Her Agenda: Although you usually do the work of organizing the event, do you ever learn new things about technology during the festival?
Sabrina & Ashia: Yes. We learn about new apps and technology to make planning easier and more seamless every year. Also our speakers and workshop facilitators often introduce us to new apps that they may be using for their presentations. We have an Interactive Atrium where we invite tech companies to present and demo their new products. There is usually a company or two presenting some new form of technology we haven’t heard of yet.
Her Agenda: You’ve got some great workshops planned! How do you develop the discussion topics?
Sabrina & Ashia: The first year we really just created programming that we wanted to experience as women in technology ourselves. But after the festival last year we did ask for feedback from attendees and women in tech who were interested in attending and incorporated their opinions in the programming this year. We want to make sure our attendees are experiencing programming they find valuable. Some of the topics we’re covering this year were extremely popular last year so we brought them back.
Her Agenda: What’s one myth about women working in technology that you’d like to debunk?
Sabrina & Ashia: We want to debunk the myth that there are no women working in technology and that women aren’t interested in pursuing careers in the tech and content creation spaces.
Her Agenda: What is some advice you’d like to leave with our readers? And how can we support your imitative?

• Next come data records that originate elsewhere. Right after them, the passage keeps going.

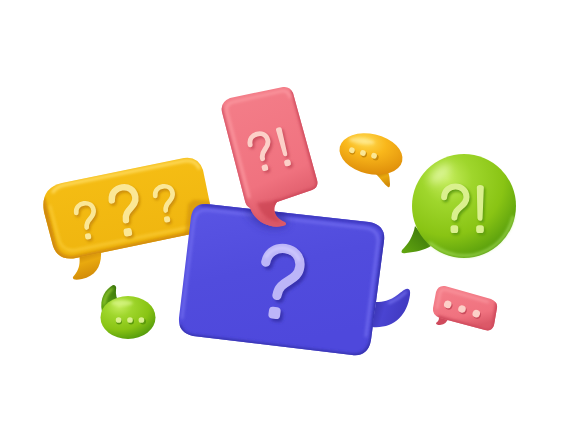
<!DOCTYPE html>
<html lang="en">
<head>
<meta charset="utf-8">
<title>Question speech bubbles</title>
<style>
:root{
  --paper:#fff;
  --yellow:#f5bd14; --yellow-light:#ffd33c; --yellow-dark:#d28b08;
  --blue:#514cdd; --blue-light:#6f6bee; --blue-dark:#3631ad;
  --pink:#f0727f; --pink-light:#fb98a0; --pink-dark:#cf4a5c;
  --green:#8fca18; --green-light:#c8ef62; --green-dark:#4b8f0c;
}
html,body{margin:0;background:var(--paper);overflow:hidden}
svg{display:block;width:577px;height:433px}
.hook{fill:none;stroke:currentColor;stroke-width:9.5;stroke-linecap:round;stroke-linejoin:round}
.dot,.bar{fill:currentColor}
.edge{fill:none;stroke-linecap:round;stroke-linejoin:round}
.on-yellow{color:#fbe795}.on-yellow-shade{color:#c98a0a}
.on-blue{color:#bcb5f8}.on-blue-shade{color:#3731b0}
.on-pink{color:#fcd0c8}.on-pink-shade{color:#cb4d5d}
.on-green{color:#daf08e}.on-green-shade{color:#5c9a0c}
</style>
</head>
<body>
<svg viewBox="0 0 577 433" role="img" aria-label="Colourful 3D speech bubbles with question and exclamation marks">
<defs>
  <linearGradient id="yellow-face" x1="0" y1="0" x2=".25" y2="1">
    <stop offset="0" stop-color="var(--yellow-light)"/><stop offset=".2" stop-color="var(--yellow)"/><stop offset="1" stop-color="#efb50f"/>
  </linearGradient>
  <linearGradient id="yellow-tail" x1="0" y1="0" x2=".3" y2="1">
    <stop offset="0" stop-color="#b87405"/><stop offset=".5" stop-color="#e9a90e"/><stop offset="1" stop-color="var(--yellow-dark)"/>
  </linearGradient>
  <linearGradient id="blue-face" x1="0" y1="0" x2=".3" y2="1">
    <stop offset="0" stop-color="#5a55e4"/><stop offset=".5" stop-color="var(--blue)"/><stop offset="1" stop-color="#4e48dc"/>
  </linearGradient>
  <linearGradient id="blue-tail" x1="0" y1="0" x2="1" y2=".3">
    <stop offset="0" stop-color="#322ca0"/><stop offset=".45" stop-color="#4a44d2"/><stop offset="1" stop-color="#4039c0"/>
  </linearGradient>
  <linearGradient id="pink-face" x1="0" y1="0" x2=".3" y2="1">
    <stop offset="0" stop-color="#f47f8a"/><stop offset=".75" stop-color="var(--pink)"/><stop offset="1" stop-color="#dc5968"/>
  </linearGradient>
  <radialGradient id="green-ball" cx=".34" cy=".24" r=".8">
    <stop offset="0" stop-color="#c4ec5c"/><stop offset=".3" stop-color="#9fd62c"/><stop offset=".68" stop-color="#89c414"/><stop offset="1" stop-color="#559c0c"/>
  </radialGradient>
  <linearGradient id="green-tail" x1="0" y1="1" x2="1" y2="0">
    <stop offset="0" stop-color="#63a810"/><stop offset="1" stop-color="#356f0a"/>
  </linearGradient>
  <radialGradient id="orange-ball" cx=".36" cy=".22" r=".85">
    <stop offset="0" stop-color="#ffdc55"/><stop offset=".4" stop-color="#f9b71b"/><stop offset="1" stop-color="#dc8a08"/>
  </radialGradient>
  <filter id="soft" x="-30%" y="-30%" width="160%" height="160%"><feGaussianBlur stdDeviation="1.5"/></filter>
  <filter id="glow" x="-60%" y="-60%" width="220%" height="220%"><feGaussianBlur stdDeviation="4"/></filter>

  <g id="question">
    <path class="hook" d="M-17-17C-16-39 18-39 18-17C18-1-1-2-1 15"/>
    <rect class="dot" x="-7" y="27" width="12" height="12" rx="4"/>
  </g>
  <g id="exclaim">
    <path class="bar" d="M-5-32Q-5-36 0-36Q6-36 6-32L4 16Q4 20 0 20Q-3 20-4 16Z"/>
    <rect class="dot" x="-6" y="27" width="12" height="12" rx="4"/>
  </g>
  <g id="dots" class="dot">
    <circle cx="-12" r="3"/><circle r="3"/><circle cx="12" r="3"/>
  </g>
  <g id="three-questions">
    <use href="#question" transform="translate(86 220) rotate(-9) scale(.5)"/>
    <use href="#question" transform="translate(125 210) rotate(-9) scale(.68)"/>
    <use href="#question" transform="translate(165 203) rotate(-9) scale(.5)"/>
  </g>
  <g id="pink-marks">
    <use href="#question" transform="translate(261 151) rotate(-15) scale(.52)"/>
    <use href="#exclaim" transform="translate(283 146) rotate(-15) scale(.53)"/>
  </g>
  <g id="green-marks">
    <use href="#question" transform="translate(455 208) scale(.64)"/>
    <use href="#exclaim" transform="translate(480 208) scale(.64)"/>
  </g>

  <path id="yellow-shape" d="M62 183L184 158Q198 156 203 170L210 204Q212 228 196 233L76 258Q58 261 53 246L44 212Q40 188 62 183Z"/>
  <path id="blue-shape" d="M207 204L369 222Q386 225 384 241L371 340Q368 357 352 355L193 336Q178 333 179 318L191 217Q193 203 207 204Z"/>
  <path id="pink-shape" d="M230 98L283 87Q290 86 293 93L317 180Q319 187 312 190L277 202C271 210 276 219 285 222Q288 225 283 226C268 229 255 221 250 208Q246 206 245 201L222 112Q220 102 230 98Z"/>
  <path id="small-pink-shape" d="M445 286L491 299Q498 302 497 308L494 325Q492 332 485 330L440 318Q432 315 433 308L436 292Q438 285 445 286Z"/>
  <clipPath id="yellow-clip"><use href="#yellow-shape"/></clipPath>
  <clipPath id="blue-clip"><use href="#blue-shape"/></clipPath>
  <clipPath id="pink-clip"><use href="#pink-shape"/></clipPath>
  <clipPath id="small-pink-clip"><use href="#small-pink-shape"/></clipPath>
</defs>

<g id="yellow-bubble">
  <path fill="url(#yellow-tail)" d="M79 254C81 265 78 271 73 277Q72 281 82 279C96 276 102 266 101 250Z"/>
  <use href="#yellow-shape" fill="url(#yellow-face)"/>
  <g clip-path="url(#yellow-clip)">
    <path class="edge" filter="url(#soft)" stroke="var(--yellow-dark)" stroke-width="7" d="M42 200L53 246Q58 262 76 259L196 234Q209 229 211 214"/>
    <path class="edge" filter="url(#soft)" stroke="#ffdb5e" stroke-width="3" d="M53 192Q56 187 64 185L184 161Q195 159 199 168"/>
    <path class="edge" filter="url(#soft)" stroke="#fbcd38" stroke-width="2" d="M50 206L59 240Q63 252 76 250L190 227"/>
    <path class="edge" filter="url(#soft)" stroke="#c98908" stroke-width="8" opacity=".55" d="M192 206L189 236M195 204L214 205"/>
  </g>
  <use href="#three-questions" class="on-yellow-shade" x="1.5" y="2" filter="url(#soft)"/>
  <use href="#three-questions" class="on-yellow"/>
</g>

<g id="blue-bubble">
  <path fill="url(#blue-tail)" d="M376 302C392 302 398 294 404 290Q411 286 410 295C407 316 393 329 372 327Z"/>
  <path class="edge" filter="url(#soft)" stroke="#7773f0" stroke-width="2" d="M389 303Q399 299 406 292"/>
  <use href="#blue-shape" fill="url(#blue-face)"/>
  <g clip-path="url(#blue-clip)">
    <path class="edge" filter="url(#soft)" stroke="var(--blue-dark)" stroke-width="7" d="M386 234L373 340Q369 358 352 357L193 338Q182 336 179 328"/>
    <path class="edge" filter="url(#soft)" stroke="#413bc2" stroke-width="6" d="M202 204L370 222Q380 224 384 230"/>
    <path class="edge" filter="url(#soft)" stroke="var(--blue-light)" stroke-width="2.5" d="M182 318L194 220Q196 209 208 210L366 228Q379 230 378 242L366 336"/>
    <path filter="url(#glow)" fill="#2f2999" opacity=".6" d="M246 200H284L287 226Q264 234 248 214Z"/>
  </g>
  <g class="on-blue-shade" filter="url(#soft)"><use href="#question" transform="translate(282.5 284) rotate(8) scale(.98)"/></g>
  <g class="on-blue"><use href="#question" transform="translate(280 281) rotate(8) scale(.98)"/></g>
  <path class="edge" filter="url(#soft)" stroke="#d9d4ff" stroke-width="2" d="M266 257Q271 248 283 248Q296 250 299 260"/>
</g>

<g id="pink-bubble">
  <use href="#pink-shape" fill="url(#pink-face)"/>
  <g clip-path="url(#pink-clip)">
    <path class="edge" filter="url(#soft)" stroke="var(--pink-dark)" stroke-width="6" d="M294 91L319 184Q318 189 312 191L277 203"/>
    <path class="edge" filter="url(#soft)" stroke="#d9586a" stroke-width="5" d="M220 106L245 203Q252 224 278 228"/>
    <path class="edge" filter="url(#soft)" stroke="var(--pink-light)" stroke-width="2.5" d="M249 197L227 112Q225 104 233 102L282 91Q288 90 290 97"/>
    <path filter="url(#soft)" fill="#c8404f" opacity=".65" d="M257 203L279 200Q270 213 281 222Q263 221 257 203Z"/>
  </g>
  <use href="#pink-marks" class="on-pink-shade" x="2" y="2" filter="url(#soft)"/>
  <use href="#pink-marks" class="on-pink"/>
</g>

<g id="small-orange-bubble">
  <path fill="url(#yellow-tail)" d="M375 173C381 179 384 184 388 187Q390 188 390 184Q390 177 388 171Z"/>
  <ellipse cx="371" cy="154" rx="32" ry="20" transform="rotate(13 371 154)" fill="url(#orange-ball)"/>
  <ellipse cx="362" cy="141" rx="13" ry="3" transform="rotate(7 362 141)" fill="#fff0a8" opacity=".65" filter="url(#soft)"/>
  <g class="on-yellow-shade"><use href="#dots" transform="translate(364 154.5) rotate(14)"/></g>
  <g class="on-yellow"><use href="#dots" transform="translate(363 153) rotate(14) scale(.95)"/></g>
</g>

<g id="green-bubble">
  <path fill="url(#green-tail)" d="M415 226C413 237 408 244 402 250Q400 254 406 253C416 252 424 250 431 246Z"/>
  <circle cx="464" cy="206" r="52" fill="url(#green-ball)"/>
  <path class="edge" filter="url(#soft)" stroke="#a8e05c" stroke-width="2.5" opacity=".8" d="M430 243Q450 259 474 255Q505 247 513 217"/>
  <ellipse cx="440" cy="174" rx="13" ry="6" transform="rotate(-42 440 174)" fill="#f0ffc0" opacity=".65" filter="url(#glow)"/>
  <use href="#green-marks" class="on-green-shade" x="1.5" y="2" filter="url(#soft)"/>
  <use href="#green-marks" class="on-green"/>
</g>

<g id="small-green-bubble">
  <path fill="url(#green-tail)" d="M102 312C99 298 106 289 113 285Q117 285 116 290Q115 297 120 303Z"/>
  <path class="edge" filter="url(#soft)" stroke="#a6da3c" stroke-width="2" d="M104 304Q105 294 112 289"/>
  <ellipse cx="128" cy="317.5" rx="27.5" ry="21.5" fill="url(#green-ball)"/>
  <ellipse cx="122" cy="303" rx="11" ry="3" fill="#e2fb98" opacity=".6" filter="url(#soft)"/>
  <g class="on-green-shade"><use href="#dots" transform="translate(131 321.5)"/></g>
  <g class="on-green"><use href="#dots" transform="translate(130 320) scale(.95)"/></g>
</g>

<g id="small-pink-bubble">
  <path fill="var(--pink-dark)" d="M439 315Q440 320 436 323Q436 325 440 325Q447 324 449 317Z"/>
  <use href="#small-pink-shape" fill="url(#pink-face)"/>
  <g clip-path="url(#small-pink-clip)">
    <path class="edge" filter="url(#soft)" stroke="var(--pink-dark)" stroke-width="5" d="M498 302L494 327Q492 333 484 331L439 318"/>
    <path class="edge" filter="url(#soft)" stroke="var(--pink-light)" stroke-width="2" d="M437 308L440 293Q441 288 447 290L488 302"/>
  </g>
  <g class="on-pink-shade"><use href="#dots" transform="translate(463 310.5) rotate(18) scale(1.25)"/></g>
  <g class="on-pink"><use href="#dots" transform="translate(462 309) rotate(18) scale(1.25)"/></g>
</g>
</svg>
</body>
</html>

Sabrina & Ashia: Women Interactive is designed to introduce more women to technology and content creation because it’s important for them to have a voice in those areas. It’s actually important that women use their voice in general. We want to encourage your readers to use their voice and not be afraid to speak up and speak out.
You can support our initiative by encouraging your readers to attend the festival. You can also become involved with our social media community by following us on twitter @womeninteractiv and facebook www.facebook.com/womeninteractive
We also think it’s important to point out that tickets to Women Interactive are $25 for students and $50 for nonstudents. We have made a conscious decision to keep the ticket prices as low as possible for as long as possible. One of the issues in technology is that the cost to attend festivals and events with the type of information we’re providing is often somewhat high as it relates to many people’s budgets. We want to make our festival accessible to everyone interested in being involved.